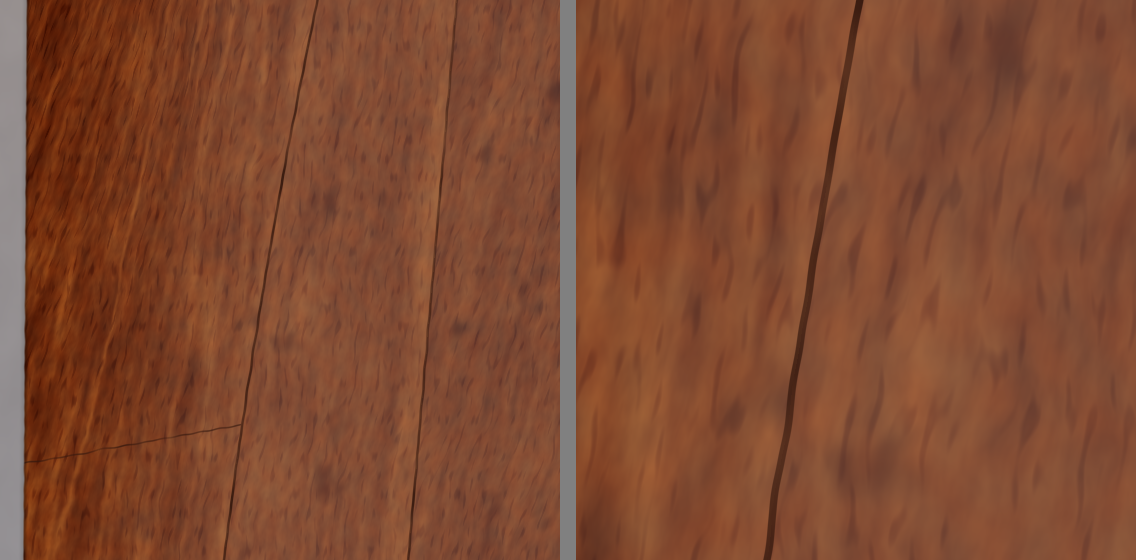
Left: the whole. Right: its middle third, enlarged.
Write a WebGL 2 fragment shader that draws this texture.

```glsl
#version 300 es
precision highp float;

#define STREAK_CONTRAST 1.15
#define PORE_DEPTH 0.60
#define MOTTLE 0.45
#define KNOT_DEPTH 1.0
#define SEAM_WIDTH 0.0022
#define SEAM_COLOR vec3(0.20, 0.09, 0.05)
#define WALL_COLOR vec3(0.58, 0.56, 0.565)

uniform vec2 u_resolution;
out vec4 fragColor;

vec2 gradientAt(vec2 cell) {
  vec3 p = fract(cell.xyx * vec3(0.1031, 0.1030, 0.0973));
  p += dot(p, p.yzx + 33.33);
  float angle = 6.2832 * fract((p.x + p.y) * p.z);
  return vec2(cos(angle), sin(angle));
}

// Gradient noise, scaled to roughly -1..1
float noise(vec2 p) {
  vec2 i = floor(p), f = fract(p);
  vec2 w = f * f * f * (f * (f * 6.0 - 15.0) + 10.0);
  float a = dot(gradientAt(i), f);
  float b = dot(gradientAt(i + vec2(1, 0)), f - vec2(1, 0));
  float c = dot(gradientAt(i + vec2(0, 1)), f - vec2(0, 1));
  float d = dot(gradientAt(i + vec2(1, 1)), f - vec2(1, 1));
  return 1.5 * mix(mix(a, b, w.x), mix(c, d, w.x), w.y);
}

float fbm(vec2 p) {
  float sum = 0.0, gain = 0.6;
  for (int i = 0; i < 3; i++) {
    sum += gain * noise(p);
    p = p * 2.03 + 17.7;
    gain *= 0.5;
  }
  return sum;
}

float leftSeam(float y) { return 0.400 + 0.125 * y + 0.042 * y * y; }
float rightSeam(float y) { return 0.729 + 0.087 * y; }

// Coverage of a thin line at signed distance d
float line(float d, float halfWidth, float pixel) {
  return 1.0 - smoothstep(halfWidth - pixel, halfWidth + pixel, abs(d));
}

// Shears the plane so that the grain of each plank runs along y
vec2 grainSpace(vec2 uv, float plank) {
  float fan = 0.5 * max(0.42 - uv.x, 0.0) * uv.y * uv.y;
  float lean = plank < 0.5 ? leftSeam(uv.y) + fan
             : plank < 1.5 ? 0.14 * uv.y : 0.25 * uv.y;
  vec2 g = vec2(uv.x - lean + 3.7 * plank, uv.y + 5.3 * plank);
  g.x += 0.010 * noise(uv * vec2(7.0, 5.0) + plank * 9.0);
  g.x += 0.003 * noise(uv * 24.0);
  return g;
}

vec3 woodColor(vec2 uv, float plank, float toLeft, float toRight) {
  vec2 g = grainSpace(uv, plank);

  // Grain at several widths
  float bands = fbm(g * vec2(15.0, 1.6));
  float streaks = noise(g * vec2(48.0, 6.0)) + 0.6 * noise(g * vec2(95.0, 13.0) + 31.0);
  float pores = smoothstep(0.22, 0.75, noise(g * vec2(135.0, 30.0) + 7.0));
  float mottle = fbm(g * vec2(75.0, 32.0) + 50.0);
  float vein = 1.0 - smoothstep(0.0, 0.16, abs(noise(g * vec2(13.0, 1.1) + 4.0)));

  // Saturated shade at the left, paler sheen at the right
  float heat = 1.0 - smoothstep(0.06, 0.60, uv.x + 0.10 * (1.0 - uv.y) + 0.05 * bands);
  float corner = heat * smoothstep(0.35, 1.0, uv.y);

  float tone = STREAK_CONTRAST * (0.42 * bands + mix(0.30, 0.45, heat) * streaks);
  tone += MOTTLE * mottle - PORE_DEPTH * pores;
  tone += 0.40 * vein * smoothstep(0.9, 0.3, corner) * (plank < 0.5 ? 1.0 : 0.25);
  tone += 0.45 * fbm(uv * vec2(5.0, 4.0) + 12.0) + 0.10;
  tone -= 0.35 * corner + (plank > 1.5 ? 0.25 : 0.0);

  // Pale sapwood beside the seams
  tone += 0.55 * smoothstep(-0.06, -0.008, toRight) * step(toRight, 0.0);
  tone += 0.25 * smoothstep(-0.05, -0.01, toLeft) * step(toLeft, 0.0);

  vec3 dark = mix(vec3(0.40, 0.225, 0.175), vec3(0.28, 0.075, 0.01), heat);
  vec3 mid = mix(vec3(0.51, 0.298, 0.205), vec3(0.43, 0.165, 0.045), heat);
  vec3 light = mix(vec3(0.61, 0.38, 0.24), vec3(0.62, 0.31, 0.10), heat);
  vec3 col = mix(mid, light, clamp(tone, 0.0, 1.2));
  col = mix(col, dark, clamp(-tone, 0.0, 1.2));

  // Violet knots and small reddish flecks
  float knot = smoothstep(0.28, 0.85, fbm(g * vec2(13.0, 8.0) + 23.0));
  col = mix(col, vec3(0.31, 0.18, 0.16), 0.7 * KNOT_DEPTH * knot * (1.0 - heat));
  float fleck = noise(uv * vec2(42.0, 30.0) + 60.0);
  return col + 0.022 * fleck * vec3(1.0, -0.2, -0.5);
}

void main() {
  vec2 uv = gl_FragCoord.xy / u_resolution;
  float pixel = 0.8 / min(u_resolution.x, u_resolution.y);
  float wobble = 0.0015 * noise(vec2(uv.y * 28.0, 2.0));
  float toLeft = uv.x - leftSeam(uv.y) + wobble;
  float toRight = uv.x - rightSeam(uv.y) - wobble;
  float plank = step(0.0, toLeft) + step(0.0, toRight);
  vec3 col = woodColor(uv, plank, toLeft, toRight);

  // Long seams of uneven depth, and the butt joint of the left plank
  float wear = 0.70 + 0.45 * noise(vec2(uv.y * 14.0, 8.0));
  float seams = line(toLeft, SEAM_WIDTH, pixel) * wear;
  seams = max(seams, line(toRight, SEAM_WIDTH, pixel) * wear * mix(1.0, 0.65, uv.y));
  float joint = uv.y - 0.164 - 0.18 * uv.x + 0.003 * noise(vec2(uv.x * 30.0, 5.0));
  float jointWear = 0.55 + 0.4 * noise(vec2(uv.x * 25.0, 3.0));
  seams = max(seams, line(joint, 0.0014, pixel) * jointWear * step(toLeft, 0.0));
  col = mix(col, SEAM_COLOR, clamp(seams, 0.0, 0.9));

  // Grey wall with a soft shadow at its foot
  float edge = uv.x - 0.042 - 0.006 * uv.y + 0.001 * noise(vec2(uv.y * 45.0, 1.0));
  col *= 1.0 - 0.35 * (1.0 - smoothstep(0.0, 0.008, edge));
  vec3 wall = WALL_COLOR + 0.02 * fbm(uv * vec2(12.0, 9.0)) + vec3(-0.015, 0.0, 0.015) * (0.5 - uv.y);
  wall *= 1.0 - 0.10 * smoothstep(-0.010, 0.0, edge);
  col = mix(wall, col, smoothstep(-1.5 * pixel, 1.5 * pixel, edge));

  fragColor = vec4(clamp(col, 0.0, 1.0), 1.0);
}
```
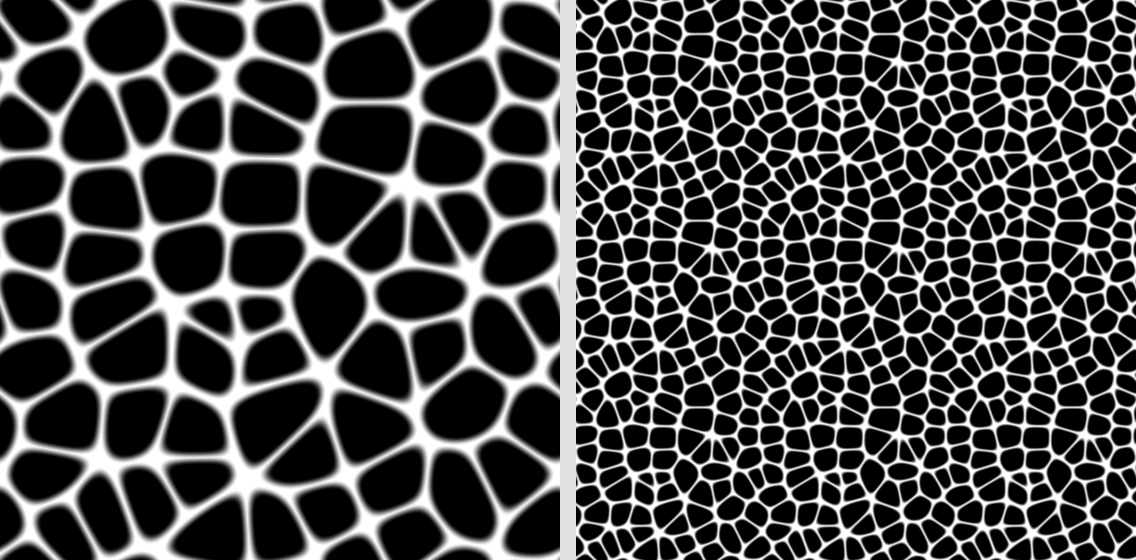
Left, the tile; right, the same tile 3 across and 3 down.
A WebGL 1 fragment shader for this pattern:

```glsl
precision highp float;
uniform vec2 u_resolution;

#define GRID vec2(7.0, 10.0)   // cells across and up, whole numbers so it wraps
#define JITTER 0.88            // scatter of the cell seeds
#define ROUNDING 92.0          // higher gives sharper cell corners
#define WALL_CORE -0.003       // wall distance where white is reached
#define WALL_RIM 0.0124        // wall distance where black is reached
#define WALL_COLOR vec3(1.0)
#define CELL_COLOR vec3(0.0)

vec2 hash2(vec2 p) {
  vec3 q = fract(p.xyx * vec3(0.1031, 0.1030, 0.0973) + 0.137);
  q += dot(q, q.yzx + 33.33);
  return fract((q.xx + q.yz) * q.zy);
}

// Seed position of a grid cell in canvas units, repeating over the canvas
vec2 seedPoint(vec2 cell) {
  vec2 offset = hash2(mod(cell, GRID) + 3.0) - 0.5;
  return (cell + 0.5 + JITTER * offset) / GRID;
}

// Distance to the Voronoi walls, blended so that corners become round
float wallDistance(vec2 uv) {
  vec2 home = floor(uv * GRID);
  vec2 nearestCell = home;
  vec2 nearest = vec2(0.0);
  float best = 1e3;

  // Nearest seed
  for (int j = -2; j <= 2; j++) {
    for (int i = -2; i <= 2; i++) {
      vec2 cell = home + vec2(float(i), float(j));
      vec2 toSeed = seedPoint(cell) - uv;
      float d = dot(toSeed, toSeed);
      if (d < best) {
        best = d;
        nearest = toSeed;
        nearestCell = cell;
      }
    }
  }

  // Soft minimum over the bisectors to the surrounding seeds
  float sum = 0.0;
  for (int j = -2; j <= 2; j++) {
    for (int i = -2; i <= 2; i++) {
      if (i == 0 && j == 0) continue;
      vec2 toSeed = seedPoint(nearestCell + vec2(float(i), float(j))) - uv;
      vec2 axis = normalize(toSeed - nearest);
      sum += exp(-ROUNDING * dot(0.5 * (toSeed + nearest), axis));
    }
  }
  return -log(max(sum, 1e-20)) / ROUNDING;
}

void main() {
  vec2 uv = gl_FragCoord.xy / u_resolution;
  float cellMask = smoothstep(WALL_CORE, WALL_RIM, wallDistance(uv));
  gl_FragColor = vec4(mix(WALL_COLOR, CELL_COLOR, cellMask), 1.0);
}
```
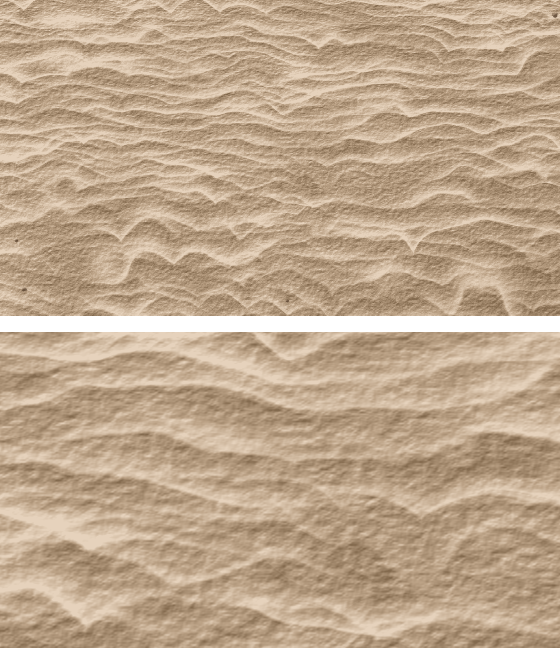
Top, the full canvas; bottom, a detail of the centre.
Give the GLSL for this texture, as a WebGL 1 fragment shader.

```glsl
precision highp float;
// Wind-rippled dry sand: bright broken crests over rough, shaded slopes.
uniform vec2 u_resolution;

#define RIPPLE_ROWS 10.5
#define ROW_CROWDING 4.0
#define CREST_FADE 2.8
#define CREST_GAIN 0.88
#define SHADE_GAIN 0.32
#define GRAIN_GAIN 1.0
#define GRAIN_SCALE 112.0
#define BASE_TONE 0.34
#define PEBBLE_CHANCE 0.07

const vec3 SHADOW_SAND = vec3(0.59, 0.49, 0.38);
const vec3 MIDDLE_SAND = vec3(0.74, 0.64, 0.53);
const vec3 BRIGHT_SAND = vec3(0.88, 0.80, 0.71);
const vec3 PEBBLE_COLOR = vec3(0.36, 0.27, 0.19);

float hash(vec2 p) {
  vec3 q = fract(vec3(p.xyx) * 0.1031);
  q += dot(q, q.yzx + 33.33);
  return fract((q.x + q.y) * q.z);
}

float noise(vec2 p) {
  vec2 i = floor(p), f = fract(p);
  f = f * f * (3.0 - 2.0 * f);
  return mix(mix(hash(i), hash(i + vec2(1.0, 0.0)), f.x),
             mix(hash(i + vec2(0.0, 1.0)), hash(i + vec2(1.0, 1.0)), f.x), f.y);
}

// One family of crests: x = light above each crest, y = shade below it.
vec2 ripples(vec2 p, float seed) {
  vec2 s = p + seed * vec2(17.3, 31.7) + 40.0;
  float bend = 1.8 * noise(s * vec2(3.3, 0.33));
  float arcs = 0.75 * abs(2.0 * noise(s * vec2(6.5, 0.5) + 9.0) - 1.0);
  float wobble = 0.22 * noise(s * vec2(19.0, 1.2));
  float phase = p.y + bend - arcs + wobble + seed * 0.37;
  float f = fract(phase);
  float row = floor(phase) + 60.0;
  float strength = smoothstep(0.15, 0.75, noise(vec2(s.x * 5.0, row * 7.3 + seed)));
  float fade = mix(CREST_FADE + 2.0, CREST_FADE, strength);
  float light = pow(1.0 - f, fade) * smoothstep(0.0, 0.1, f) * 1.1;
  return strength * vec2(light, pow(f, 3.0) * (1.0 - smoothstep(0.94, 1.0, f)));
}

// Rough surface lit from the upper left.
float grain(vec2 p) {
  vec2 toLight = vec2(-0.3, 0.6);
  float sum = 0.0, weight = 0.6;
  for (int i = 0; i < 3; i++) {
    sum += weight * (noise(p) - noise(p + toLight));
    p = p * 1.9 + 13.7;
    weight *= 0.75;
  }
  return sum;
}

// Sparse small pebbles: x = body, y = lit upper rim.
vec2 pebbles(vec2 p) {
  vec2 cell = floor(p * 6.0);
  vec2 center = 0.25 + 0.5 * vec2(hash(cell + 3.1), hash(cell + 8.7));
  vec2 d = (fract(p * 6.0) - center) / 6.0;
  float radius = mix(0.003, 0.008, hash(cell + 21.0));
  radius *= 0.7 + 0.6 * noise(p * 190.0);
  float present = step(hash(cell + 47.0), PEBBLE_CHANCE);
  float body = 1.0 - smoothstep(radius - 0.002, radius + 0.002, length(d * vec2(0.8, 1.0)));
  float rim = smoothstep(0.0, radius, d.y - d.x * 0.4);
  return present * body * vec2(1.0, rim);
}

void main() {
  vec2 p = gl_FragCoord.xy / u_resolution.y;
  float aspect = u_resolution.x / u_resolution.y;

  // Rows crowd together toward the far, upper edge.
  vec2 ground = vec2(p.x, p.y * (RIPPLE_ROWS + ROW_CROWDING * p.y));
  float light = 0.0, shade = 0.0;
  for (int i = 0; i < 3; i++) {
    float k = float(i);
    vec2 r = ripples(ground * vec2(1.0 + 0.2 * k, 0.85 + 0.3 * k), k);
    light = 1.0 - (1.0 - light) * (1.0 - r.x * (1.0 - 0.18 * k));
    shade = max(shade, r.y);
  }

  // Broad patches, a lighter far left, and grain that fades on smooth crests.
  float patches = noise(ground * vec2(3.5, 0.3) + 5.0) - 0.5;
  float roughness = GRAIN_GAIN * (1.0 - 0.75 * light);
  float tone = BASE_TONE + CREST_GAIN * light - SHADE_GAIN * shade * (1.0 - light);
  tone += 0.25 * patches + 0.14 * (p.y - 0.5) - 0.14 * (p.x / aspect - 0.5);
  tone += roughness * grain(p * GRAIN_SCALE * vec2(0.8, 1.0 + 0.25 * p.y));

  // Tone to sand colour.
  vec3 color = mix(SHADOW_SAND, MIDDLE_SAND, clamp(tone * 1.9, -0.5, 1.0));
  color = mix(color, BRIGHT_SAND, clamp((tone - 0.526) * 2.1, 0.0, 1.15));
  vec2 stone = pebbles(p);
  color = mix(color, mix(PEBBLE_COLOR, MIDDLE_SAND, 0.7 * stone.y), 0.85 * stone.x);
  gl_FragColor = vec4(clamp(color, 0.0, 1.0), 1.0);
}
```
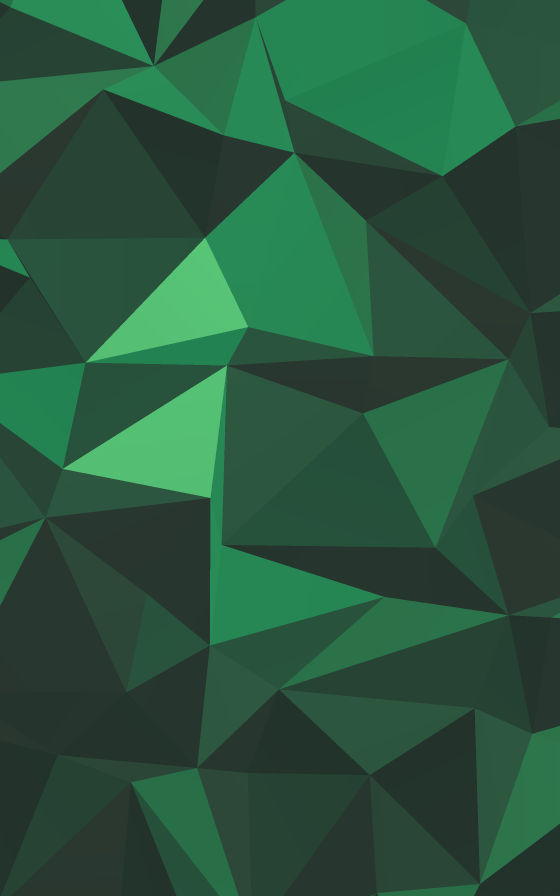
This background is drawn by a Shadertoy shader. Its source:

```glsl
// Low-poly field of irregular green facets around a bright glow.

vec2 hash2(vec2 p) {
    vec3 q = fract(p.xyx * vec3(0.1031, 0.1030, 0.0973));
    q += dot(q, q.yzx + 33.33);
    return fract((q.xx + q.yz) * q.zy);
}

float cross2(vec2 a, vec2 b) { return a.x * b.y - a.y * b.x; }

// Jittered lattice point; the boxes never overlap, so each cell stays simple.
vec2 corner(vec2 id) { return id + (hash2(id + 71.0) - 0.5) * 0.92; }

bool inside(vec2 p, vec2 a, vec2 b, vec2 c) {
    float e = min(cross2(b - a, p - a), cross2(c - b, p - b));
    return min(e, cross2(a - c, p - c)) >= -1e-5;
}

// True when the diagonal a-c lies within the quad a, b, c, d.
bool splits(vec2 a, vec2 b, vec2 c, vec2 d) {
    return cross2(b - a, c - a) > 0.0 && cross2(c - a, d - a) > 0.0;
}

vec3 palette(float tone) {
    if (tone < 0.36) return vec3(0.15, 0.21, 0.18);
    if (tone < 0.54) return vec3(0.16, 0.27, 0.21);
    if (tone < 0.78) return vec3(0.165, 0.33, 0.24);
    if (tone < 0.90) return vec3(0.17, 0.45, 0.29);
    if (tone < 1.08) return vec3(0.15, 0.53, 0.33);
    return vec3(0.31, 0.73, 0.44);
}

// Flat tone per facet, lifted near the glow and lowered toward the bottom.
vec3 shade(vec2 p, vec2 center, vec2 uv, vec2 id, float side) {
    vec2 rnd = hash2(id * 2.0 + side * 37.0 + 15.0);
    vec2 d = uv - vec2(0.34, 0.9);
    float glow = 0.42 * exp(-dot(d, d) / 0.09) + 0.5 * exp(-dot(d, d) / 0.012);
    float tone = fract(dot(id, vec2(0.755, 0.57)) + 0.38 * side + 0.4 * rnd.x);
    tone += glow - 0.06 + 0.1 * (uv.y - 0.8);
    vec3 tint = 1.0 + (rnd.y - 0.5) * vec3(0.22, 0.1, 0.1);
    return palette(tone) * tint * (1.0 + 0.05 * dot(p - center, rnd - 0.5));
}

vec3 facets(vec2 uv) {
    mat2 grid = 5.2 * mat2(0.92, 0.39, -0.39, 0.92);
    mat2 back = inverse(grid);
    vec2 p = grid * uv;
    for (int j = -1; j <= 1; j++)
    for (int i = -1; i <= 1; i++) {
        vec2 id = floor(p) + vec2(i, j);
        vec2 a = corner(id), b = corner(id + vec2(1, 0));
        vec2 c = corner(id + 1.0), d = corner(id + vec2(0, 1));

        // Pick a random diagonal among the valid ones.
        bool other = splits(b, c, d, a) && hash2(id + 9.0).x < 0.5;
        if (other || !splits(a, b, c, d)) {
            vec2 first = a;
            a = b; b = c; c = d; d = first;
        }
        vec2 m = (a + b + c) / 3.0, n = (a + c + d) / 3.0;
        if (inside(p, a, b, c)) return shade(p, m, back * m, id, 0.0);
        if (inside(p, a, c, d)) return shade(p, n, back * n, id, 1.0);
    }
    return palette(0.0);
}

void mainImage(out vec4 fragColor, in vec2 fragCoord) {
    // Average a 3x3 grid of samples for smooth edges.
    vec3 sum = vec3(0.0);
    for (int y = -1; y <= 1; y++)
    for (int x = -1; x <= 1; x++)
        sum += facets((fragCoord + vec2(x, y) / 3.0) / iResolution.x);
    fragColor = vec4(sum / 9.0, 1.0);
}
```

- _Task to complete_
Determine how many lines of the data contain "seams" and give nothing but that number.

- _Written response_
6